The Gift

One of my favorite books is Lewis Hyde's The Gift, with its provocatively obscure subtitle, Imagination and The Erotic Life of Property. Cruising from economic theory to anthropology to literary criticism, it is one of those works that seem to explain everything, from the nature of artistic inspiration to usury to why Ezra Pound's poetry went south. One of its major theses, expressed a little too reductively here, is that a gift, to stay alive, needs to stay in motion. You give me the sacred Kula armshell and after a month I pass it on to someone else and after another month, they pass it on again. This is Hyde's model for how communities are formed, how social bonds take hold.

The Michener MFA program will be ten years old this fall. It was created by a twenty million dollar gift by James Michener. He was a complex man, both generous and impatient to see results. His goal was for the Michener Center to be the finest writing program in the country and he wanted it to happen fast. I remember him saying at a gathering at La Zona Rosa at the end of our very first year of existence, "I always wanted to support a talented writer, but I never could find one."
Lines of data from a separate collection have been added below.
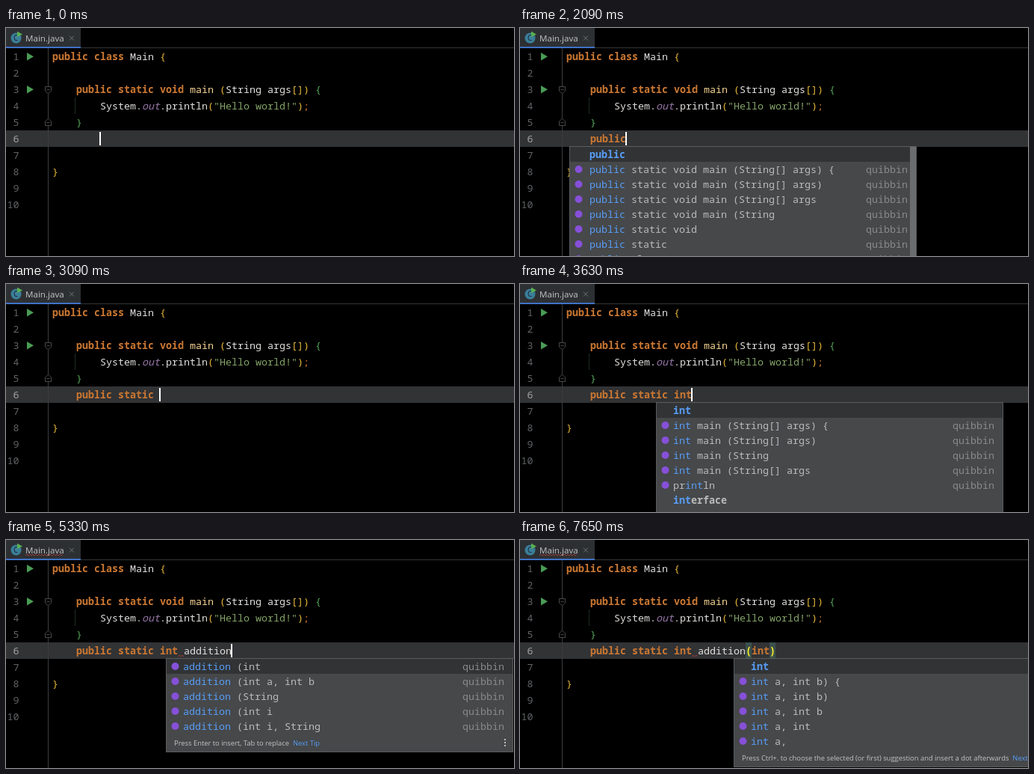
Recreate the animation shown at these times as an HTML page. Size 680x305 px, loop 7.99 s.

```html
<!DOCTYPE html>
<html lang="en">
<head>
<meta charset="utf-8">
<title>Code completion</title>
<style>
  html, body { margin: 0; width: 100%; height: 100%; overflow: hidden; background: #000; }
  svg { display: block; width: 680px; height: 305px; }
  text { white-space: pre; font: 13.333px "Noto Sans Mono", monospace; fill: #e2e0de; }
  .ui { font: 11.6px "Open Sans", sans-serif; fill: #c4c4c4; }
  .hint { font-size: 9.4px; }
  .keyword { fill: #cc7832; font-weight: bold; }
  .semi { fill: #cc7832; }
  .method { fill: #f8d694; }
  .gold { fill: #e8ba36; }
  .green { fill: #54a857; }
  .string { fill: #84a468; }
  .field { fill: #9876aa; font-style: italic; }
  .paired { fill: #ffef28; font-weight: bold; }
  .number { fill: #606366; text-anchor: end; }
  .current { fill: #a4a3a3; }
  .item { fill: #bbb; }
  .bold { font-weight: bold; }
  .match { fill: #589df6; }
  .tail { fill: #8a8a8a; text-anchor: end; }
  .wave { fill: none; stroke: #bc3f3c; stroke-width: .8; }
</style>
</head>
<body>
<svg id="stage" viewBox="0 0 680 305">
  <rect width="100" height="26" fill="#2d3033"/>
  <path d="M0 26.5H680" stroke="#323436"/>
  <rect y="25" width="100" height="2" fill="#3f72c8"/>
  <circle cx="13.5" cy="13.5" r="7" fill="#3b7f9b"/>
  <text class="ui" x="10" y="17.2" style="font-size:10px;fill:#16232a">C</text>
  <path d="M15 4.5L22 8.5L15 12Z" fill="#5bb04f"/>
  <text class="ui" x="26" y="18">Main.java</text>
  <path d="M85 10.5L91 16.5M91 10.5L85 16.5" stroke="#6e7072"/>
  <rect y="137" width="680" height="22" fill="#323335"/>
  <path d="M56.5 27V305" stroke="#3c3d3f"/>
  <path d="M92.5 93V115" stroke="#1c2e1e"/>
  <path d="M28 33L37 38.2L28 43.5ZM28 77L37 82.2L28 87.5Z" fill="#499c54"/>
  <g fill="#000" stroke="#48494b">
    <path d="M52.5 78.5H60.5V84L56.5 88L52.5 84ZM54.5 82.5H58.5"/>
    <path d="M52.5 130.5H60.5V125L56.5 121L52.5 125ZM54.5 126.5H58.5"/>
  </g>
  <g id="code"></g>
  <g id="live"></g>
</svg>
<script>
const LOOP = 7990, CELL = 8, LEFT = 62, INDENT = 4;
const TYPED = 'public static int addition(int';
const KEY_TIMES = [
  1500, 1610, 1710, 1820, 1920, 2090, 2230,
  2430, 2540, 2640, 2740, 2910, 2980, 3090,
  3280, 3420, 3560, 3900,
  4230, 4570, 4680, 4800, 4920, 5030, 5140, 5260,
  6600, 6910, 6980, 7040];
const CARET_OFF = [[130, 630], [6200, 6600], [7650, LOOP]];
const ERROR_TIME = 4330;
const SOURCE = 'quibbin';
const DOT_TIP = 'Press Ctrl+. to choose the selected (or first) suggestion and insert a dot afterwards';
const CARET_TIP = 'Ctrl+Down and Ctrl+Up will move caret down and up in the editor';
const INSERT_TIP = 'Press Enter to insert, Tab to replace';

// A leading * marks a keyword: bold, without icon and source.
const STATIC_ITEMS = ['*static', 'static void main (String[] args) {', 'static void main (String[] args)',
  '*sealed', 'static void main (String[] args', 'static void main (String', 'static void main (String[]', '*strictfp'];
const popups = [
  { from: 1570, to: 2230, shift: 28, tip: INSERT_TIP, items: ['*public', 'public static void main (String[] args) {',
    'public static void main (String[] args)', 'public static void main (String[] args', 'public static void main (String',
    'public static void', 'public static', 'public class'] },
  { from: 2500, to: 2570, shift: 28, tip: INSERT_TIP, items: STATIC_ITEMS },
  { from: 2570, to: 2910, shift: 28, width: 502, tip: INSERT_TIP, items: STATIC_ITEMS.filter(s => s != '*sealed') },
  { from: 2910, to: 3090, shift: 28, width: 502, tip: INSERT_TIP,
    items: STATIC_ITEMS.filter(s => s.includes('static')) },
  { from: 3350, to: 3900, tip: INSERT_TIP, items: ['*int', 'int main (String[] args) {', 'int main (String[] args)',
    'int main (String', 'int main (String[] args', 'println', '*interface'] },
  { from: 4300, to: 4570, tip: CARET_TIP, items: ['args', 'assert', 'abstract', 'static', 'main', 'final'] },
  { from: 4570, to: 4610, tip: CARET_TIP, items: ['args', 'assert', 'abstract', 'static', 'main'] },
  { from: 4610, to: 6600, tip: INSERT_TIP, items: ['addition (int', 'addition (int a, int b', 'addition (String',
    'addition (int i', 'addition (int i, String'] },
  { from: 6950, to: LOOP, tip: DOT_TIP, items: ['*int', 'int a, int b) {', 'int a, int b)', 'int a, int b',
    'int a, int', 'int a,'] }
];

const columnX = column => LEFT + CELL * column;
const baseline = line => 21 + 22 * line;
const during = (t, from, to) => t >= from && t < to;
const span = (style, text) => `<tspan class="${style}">${text}</tspan>`;
const rect = (x, y, w, h, fill) => `<rect x="${x}" y="${y}" width="${w}" height="${h}" fill="${fill}"/>`;
const label = (style, x, y, content) => `<text class="${style}" x="${x}" y="${y}">${content}</text>`;
const codeLine = (line, column, content) => label('', columnX(column), baseline(line), content);
const keywords = text => text.replace(/\b(public|static|class|void|int)\b/g, word => span('keyword', word));

function wave(x, y, width) {
  let path = `M${x} ${y}`;
  for (let i = 1; i <= width / 2; i++) path += `L${x + 2 * i} ${y - i % 2 * 2}`;
  return `<path class="wave" d="${path}"/>`;
}

function staticCode() {
  let out = '';
  for (let n = 1; n <= 10; n++) out += label(n == 6 ? 'number current' : 'number', 17.5, baseline(n), n);
  return out
    + codeLine(1, 0, keywords('public class') + ' Main ' + span('gold', '{'))
    + codeLine(3, 4, keywords('public static void') + span('method', ' main ') + span('gold', '(') + 'String args'
      + span('gold', '[])') + ' ' + span('green', '{'))
    + codeLine(4, 8, 'System.' + span('field', 'out') + '.println' + span('gold', '(')
      + span('string', '"Hello world!"') + span('gold', ')') + span('semi', ';'))
    + codeLine(5, 4, span('green', '}'))
    + codeLine(8, 0, span('gold', '}'));
}

function itemText(text, word) {
  const at = word ? text.indexOf(word) : -1;
  if (at < 0) return text;
  return text.slice(0, at) + span('match', word) + text.slice(at + word.length);
}

function drawPopup({ items, tip, shift = 24, width = 465 }, typed) {
  const wordStart = typed.search(/\w*$/), word = typed.slice(wordStart);
  const wordX = columnX(INDENT + wordStart), x = wordX - shift, right = x + width;
  const footerY = 159 + 20 * items.length;
  let out = rect(x, 158, width, footerY - 133, '#5a5c5e')
    + rect(x + 1, 159, width - 2, footerY - 135, '#46484a')
    + rect(x + 1, 159, width - 2, 20, '#313335');
  items.forEach((item, i) => {
    const y = 174 + 20 * i, isKeyword = item[0] == '*';
    out += label(isKeyword ? 'item bold' : 'item', wordX - 1, y, itemText(item.replace('*', ''), word));
    if (!isKeyword) {
      out += `<circle cx="${x + 12.5}" cy="${y - 5}" r="5" fill="#8650d8"/>`
        + label('tail', right - 12, y, SOURCE);
    }
  });
  if (items.length > 7) out += rect(right - 9, 159, 8, 160, '#6a6c6e');
  out += label('ui hint', x + 11, footerY + 16, tip + span('match', '  Next Tip'));
  for (let i = 0; i < 3; i++) out += rect(right - 12, footerY + 7 + 4 * i, 2, 2, '#bbb');
  return out;
}

function drawLive(t) {
  const typed = TYPED.slice(0, KEY_TIMES.filter(time => time <= t).length);
  const column = INDENT + (t < 800 ? 4 : typed.length);
  const open = typed.indexOf('(');
  let out = '', line = keywords(typed);
  if (open >= 0) {
    out += rect(columnX(INDENT + open), 137, CELL, 22, '#3b514d') + rect(columnX(column), 137, CELL, 22, '#3b514d');
    line = line.replace('(', span('paired', '(')) + span('paired', ')');
  }
  out += codeLine(6, INDENT, line);
  if (t >= ERROR_TIME) out += wave(26, 21, 50) + wave(230, 156, 8);
  if (!CARET_OFF.some(([from, to]) => during(t, from, to))) out += rect(columnX(column) - 1, 139, 2, 18, '#fff');
  const popup = popups.find(({ from, to }) => during(t, from, to));
  return popup ? out + drawPopup(popup, typed) : out;
}

const live = document.getElementById('live');
let shown = '';
function frame() {
  const picture = drawLive(performance.now() % LOOP);
  if (picture != shown) live.innerHTML = shown = picture;
  requestAnimationFrame(frame);
}
document.getElementById('code').innerHTML = staticCode();
frame();
</script>
</body>
</html>
```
A decade later, things look very different. Browsing through Dutton's Bookstore in L.A. recently, I noticed that the books of our students now outnumber the books of Michener's on those shelves. Plays by the young writers who have passed through the Center are being produced in New York, Strasberg, and the warehouses of Austin. Films have been shot in Montana and Nova Scotia. The awards being won are the serious ones.

But even ten years isn't really long enough to gauge what the real impact of Michener's gift will be. I'd like to set aside for a moment the shower of accomplishments listed elsewhere in this newsletter and salute everyone who didn't win a major award this year, didn't get their novel published or haul in a major award. The work of some of the most gifted writers I've taught here has yet to see the light of day. It can be tortuous, working on without a glimmer of recognition in sight, and it can go for years. It takes a lot of guts to see these books through. I do know, however, speaking from very personal experience, that the most important writing you will do nearly always happens when no one is looking.

Let me end with two quotes, the first from Larry Kasdan, speaking to our students one afternoon. "The only ones in the game are the ones who didn't quit." The second is from Henry James, courtesy of Denis Johnson, who has it taped up over the doorway of his office at the Michener Center. " We work in the dark. We do what we can. We give what we have. Our doubt is our passion. Our passion is our task. The rest is the madness of art."